=== Begin Enclosure ===

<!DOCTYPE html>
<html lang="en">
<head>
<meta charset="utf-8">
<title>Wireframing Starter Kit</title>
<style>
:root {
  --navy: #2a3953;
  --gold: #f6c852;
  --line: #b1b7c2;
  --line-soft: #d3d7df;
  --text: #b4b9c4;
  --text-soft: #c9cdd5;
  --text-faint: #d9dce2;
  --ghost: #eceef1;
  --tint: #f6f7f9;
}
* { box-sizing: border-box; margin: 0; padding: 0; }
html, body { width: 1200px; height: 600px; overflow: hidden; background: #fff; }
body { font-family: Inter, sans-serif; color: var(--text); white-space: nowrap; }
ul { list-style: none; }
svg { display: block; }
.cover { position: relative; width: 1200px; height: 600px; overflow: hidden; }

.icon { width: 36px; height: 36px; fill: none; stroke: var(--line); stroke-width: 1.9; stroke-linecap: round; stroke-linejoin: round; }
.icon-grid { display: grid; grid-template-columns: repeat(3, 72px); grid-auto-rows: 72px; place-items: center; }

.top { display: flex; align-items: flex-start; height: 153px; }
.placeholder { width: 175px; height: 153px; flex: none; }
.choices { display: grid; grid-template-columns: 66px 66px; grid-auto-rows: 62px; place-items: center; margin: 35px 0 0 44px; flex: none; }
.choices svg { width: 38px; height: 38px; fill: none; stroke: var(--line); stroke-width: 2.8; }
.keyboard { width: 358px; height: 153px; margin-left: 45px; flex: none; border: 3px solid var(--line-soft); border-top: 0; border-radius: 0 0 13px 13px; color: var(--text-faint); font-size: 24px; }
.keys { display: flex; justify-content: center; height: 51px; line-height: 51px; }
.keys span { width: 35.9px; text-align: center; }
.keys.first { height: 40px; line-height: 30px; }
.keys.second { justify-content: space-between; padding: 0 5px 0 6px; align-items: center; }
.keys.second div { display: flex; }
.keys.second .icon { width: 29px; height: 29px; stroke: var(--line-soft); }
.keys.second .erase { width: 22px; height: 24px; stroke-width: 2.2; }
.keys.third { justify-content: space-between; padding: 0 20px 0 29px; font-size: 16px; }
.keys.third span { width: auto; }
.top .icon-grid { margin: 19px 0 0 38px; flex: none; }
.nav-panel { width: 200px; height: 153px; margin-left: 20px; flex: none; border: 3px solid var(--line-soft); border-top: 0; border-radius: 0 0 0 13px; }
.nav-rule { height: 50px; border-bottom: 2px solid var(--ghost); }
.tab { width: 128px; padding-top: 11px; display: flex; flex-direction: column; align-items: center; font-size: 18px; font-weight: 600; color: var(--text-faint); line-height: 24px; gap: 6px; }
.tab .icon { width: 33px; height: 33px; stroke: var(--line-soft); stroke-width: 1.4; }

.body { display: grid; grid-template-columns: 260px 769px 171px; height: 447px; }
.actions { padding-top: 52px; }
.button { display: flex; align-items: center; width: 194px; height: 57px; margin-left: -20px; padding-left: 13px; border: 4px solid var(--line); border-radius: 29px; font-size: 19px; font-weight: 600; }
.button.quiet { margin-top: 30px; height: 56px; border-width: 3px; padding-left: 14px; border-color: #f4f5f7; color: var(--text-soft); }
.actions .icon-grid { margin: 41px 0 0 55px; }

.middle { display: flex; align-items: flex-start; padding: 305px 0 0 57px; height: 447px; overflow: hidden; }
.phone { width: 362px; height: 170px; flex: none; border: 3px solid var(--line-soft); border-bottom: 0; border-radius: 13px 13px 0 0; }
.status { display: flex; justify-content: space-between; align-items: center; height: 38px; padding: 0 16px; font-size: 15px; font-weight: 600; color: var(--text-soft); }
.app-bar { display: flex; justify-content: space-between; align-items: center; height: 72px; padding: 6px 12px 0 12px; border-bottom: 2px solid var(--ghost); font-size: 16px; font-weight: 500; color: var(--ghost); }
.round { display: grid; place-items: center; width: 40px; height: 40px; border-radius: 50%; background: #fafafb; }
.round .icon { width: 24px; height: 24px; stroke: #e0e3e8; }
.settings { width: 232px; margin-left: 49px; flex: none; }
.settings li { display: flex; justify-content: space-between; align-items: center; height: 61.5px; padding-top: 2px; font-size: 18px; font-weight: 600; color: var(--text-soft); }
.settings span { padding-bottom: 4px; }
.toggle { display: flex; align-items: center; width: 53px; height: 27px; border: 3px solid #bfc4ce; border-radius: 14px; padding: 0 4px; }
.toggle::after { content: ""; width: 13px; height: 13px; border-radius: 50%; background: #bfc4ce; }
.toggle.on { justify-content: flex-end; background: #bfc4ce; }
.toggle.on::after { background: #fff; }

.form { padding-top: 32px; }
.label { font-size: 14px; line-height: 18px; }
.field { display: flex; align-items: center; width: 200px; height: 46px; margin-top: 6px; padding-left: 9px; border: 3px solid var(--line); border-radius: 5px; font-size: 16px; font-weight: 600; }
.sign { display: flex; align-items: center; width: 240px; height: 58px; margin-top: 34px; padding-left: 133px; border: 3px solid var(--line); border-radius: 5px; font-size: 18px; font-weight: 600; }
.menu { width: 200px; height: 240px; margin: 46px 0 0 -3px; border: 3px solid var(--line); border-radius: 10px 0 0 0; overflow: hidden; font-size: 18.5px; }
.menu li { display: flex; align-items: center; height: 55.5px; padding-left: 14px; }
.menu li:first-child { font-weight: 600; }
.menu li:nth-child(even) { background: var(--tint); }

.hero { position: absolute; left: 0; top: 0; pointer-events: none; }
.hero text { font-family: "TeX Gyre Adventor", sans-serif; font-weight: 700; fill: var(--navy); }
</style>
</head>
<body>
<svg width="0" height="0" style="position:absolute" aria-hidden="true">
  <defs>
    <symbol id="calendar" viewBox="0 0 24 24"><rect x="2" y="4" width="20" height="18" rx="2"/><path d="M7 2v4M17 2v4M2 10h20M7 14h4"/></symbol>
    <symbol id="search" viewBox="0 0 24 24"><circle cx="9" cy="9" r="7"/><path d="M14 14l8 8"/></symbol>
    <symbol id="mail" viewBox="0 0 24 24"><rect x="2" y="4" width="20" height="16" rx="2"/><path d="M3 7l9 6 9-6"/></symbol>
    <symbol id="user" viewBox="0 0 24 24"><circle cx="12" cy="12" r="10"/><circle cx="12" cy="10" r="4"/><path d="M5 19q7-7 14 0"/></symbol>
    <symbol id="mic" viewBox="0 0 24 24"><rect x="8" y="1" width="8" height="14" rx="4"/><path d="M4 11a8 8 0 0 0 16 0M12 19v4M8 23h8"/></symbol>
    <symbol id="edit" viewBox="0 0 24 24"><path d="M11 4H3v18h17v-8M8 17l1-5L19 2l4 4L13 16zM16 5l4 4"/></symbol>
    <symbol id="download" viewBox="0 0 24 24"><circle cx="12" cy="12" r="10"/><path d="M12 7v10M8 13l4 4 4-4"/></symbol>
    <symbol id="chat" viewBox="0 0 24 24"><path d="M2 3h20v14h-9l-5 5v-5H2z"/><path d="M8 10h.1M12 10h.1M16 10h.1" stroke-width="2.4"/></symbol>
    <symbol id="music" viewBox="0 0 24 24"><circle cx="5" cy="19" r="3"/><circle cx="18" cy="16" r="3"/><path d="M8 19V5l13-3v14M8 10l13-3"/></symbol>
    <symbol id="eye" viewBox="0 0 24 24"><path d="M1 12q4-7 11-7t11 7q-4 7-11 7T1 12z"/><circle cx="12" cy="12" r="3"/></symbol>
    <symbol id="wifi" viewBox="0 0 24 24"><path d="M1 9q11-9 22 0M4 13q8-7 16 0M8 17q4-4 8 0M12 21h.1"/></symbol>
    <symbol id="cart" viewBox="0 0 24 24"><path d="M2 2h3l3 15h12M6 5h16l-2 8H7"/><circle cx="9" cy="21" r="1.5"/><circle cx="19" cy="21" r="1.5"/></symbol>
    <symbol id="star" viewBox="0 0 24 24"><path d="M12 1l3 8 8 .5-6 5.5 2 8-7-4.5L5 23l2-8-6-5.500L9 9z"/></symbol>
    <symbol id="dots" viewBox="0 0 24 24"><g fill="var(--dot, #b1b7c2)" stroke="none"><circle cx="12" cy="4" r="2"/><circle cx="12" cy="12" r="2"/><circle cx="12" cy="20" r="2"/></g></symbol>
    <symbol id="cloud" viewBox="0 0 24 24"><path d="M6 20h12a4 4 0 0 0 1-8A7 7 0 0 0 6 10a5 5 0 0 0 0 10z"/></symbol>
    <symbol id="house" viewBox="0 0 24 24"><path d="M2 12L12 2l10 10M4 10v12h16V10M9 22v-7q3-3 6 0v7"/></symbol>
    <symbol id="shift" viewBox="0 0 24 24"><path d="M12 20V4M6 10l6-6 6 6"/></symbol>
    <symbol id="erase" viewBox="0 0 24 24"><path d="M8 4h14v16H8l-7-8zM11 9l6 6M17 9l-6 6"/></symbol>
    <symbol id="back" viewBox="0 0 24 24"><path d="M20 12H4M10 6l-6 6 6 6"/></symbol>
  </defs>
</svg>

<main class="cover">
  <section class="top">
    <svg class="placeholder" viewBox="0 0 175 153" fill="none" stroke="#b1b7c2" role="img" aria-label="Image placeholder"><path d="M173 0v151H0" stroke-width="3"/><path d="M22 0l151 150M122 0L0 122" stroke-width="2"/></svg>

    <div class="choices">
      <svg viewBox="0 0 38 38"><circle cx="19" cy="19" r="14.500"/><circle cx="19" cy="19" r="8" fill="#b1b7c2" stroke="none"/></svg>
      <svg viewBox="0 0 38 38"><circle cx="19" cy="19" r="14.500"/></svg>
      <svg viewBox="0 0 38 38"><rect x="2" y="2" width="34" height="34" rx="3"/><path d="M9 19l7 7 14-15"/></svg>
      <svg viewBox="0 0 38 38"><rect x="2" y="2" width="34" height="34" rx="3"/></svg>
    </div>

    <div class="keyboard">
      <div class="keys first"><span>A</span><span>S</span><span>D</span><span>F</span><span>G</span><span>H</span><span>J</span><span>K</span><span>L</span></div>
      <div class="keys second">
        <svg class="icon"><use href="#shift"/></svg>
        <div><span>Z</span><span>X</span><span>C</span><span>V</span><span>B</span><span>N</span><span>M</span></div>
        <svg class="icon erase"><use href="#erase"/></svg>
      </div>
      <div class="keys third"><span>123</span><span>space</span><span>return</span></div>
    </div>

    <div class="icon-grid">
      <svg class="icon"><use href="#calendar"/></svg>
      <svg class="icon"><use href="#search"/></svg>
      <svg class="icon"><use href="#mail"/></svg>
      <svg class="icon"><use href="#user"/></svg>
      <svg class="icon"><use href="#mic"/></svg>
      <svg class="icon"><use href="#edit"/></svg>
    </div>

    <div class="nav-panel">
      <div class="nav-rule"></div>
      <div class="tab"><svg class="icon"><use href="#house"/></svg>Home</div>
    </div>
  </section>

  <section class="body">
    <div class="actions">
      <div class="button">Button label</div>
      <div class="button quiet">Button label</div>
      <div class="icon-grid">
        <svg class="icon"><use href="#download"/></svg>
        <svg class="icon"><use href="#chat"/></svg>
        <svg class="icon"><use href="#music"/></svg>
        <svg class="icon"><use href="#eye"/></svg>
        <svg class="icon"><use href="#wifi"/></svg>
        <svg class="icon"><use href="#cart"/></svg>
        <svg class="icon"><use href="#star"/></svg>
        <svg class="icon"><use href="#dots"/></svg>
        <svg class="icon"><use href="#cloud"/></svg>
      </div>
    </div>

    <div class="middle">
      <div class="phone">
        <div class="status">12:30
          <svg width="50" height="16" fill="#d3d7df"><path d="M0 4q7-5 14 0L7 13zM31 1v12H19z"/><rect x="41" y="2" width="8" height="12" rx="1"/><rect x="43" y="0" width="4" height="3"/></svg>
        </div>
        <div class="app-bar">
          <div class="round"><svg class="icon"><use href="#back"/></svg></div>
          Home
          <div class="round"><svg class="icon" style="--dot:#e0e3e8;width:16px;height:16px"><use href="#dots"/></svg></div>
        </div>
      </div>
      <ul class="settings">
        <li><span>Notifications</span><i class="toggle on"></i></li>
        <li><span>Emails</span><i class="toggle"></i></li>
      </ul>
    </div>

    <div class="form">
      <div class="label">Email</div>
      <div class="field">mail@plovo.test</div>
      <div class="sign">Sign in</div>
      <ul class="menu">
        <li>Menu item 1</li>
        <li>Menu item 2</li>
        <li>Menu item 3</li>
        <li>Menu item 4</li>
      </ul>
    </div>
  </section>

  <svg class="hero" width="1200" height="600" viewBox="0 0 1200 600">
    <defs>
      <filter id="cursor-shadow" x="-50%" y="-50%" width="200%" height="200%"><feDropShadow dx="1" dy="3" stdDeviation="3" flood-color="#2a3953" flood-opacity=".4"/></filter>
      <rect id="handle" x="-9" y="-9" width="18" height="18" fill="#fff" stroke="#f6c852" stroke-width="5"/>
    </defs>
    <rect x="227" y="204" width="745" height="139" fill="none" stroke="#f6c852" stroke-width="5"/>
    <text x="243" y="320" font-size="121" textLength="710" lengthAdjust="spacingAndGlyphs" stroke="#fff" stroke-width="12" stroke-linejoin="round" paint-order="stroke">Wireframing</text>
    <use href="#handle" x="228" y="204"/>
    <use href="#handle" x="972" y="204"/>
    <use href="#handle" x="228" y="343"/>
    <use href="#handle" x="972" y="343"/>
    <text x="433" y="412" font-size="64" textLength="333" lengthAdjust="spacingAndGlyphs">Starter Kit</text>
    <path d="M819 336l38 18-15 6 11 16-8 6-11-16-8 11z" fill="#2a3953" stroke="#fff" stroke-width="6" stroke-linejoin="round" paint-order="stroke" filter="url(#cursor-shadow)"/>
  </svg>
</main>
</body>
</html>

=== End Enclosure ===

Goal of the exercise
Going back over the entries above, copy word for word every line from the one that has "center; height: 61.5px;" on through the one that has "center; width: 200px;".

Task result
.settings li { display: flex; justify-content: space-between; align-items: center; height: 61.5px; padding-top: 2px; font-size: 18px; font-weight: 600; color: var(--text-soft); }
.settings span { padding-bottom: 4px; }
.toggle { display: flex; align-items: center; width: 53px; height: 27px; border: 3px solid #bfc4ce; border-radius: 14px; padding: 0 4px; }
.toggle::after { content: ""; width: 13px; height: 13px; border-radius: 50%; background: #bfc4ce; }
.toggle.on { justify-content: flex-end; background: #bfc4ce; }
.toggle.on::after { background: #fff; }

.form { padding-top: 32px; }
.label { font-size: 14px; line-height: 18px; }
.field { display: flex; align-items: center; width: 200px; height: 46px; margin-top: 6px; padding-left: 9px; border: 3px solid var(--line); border-radius: 5px; font-size: 16px; font-weight: 600; }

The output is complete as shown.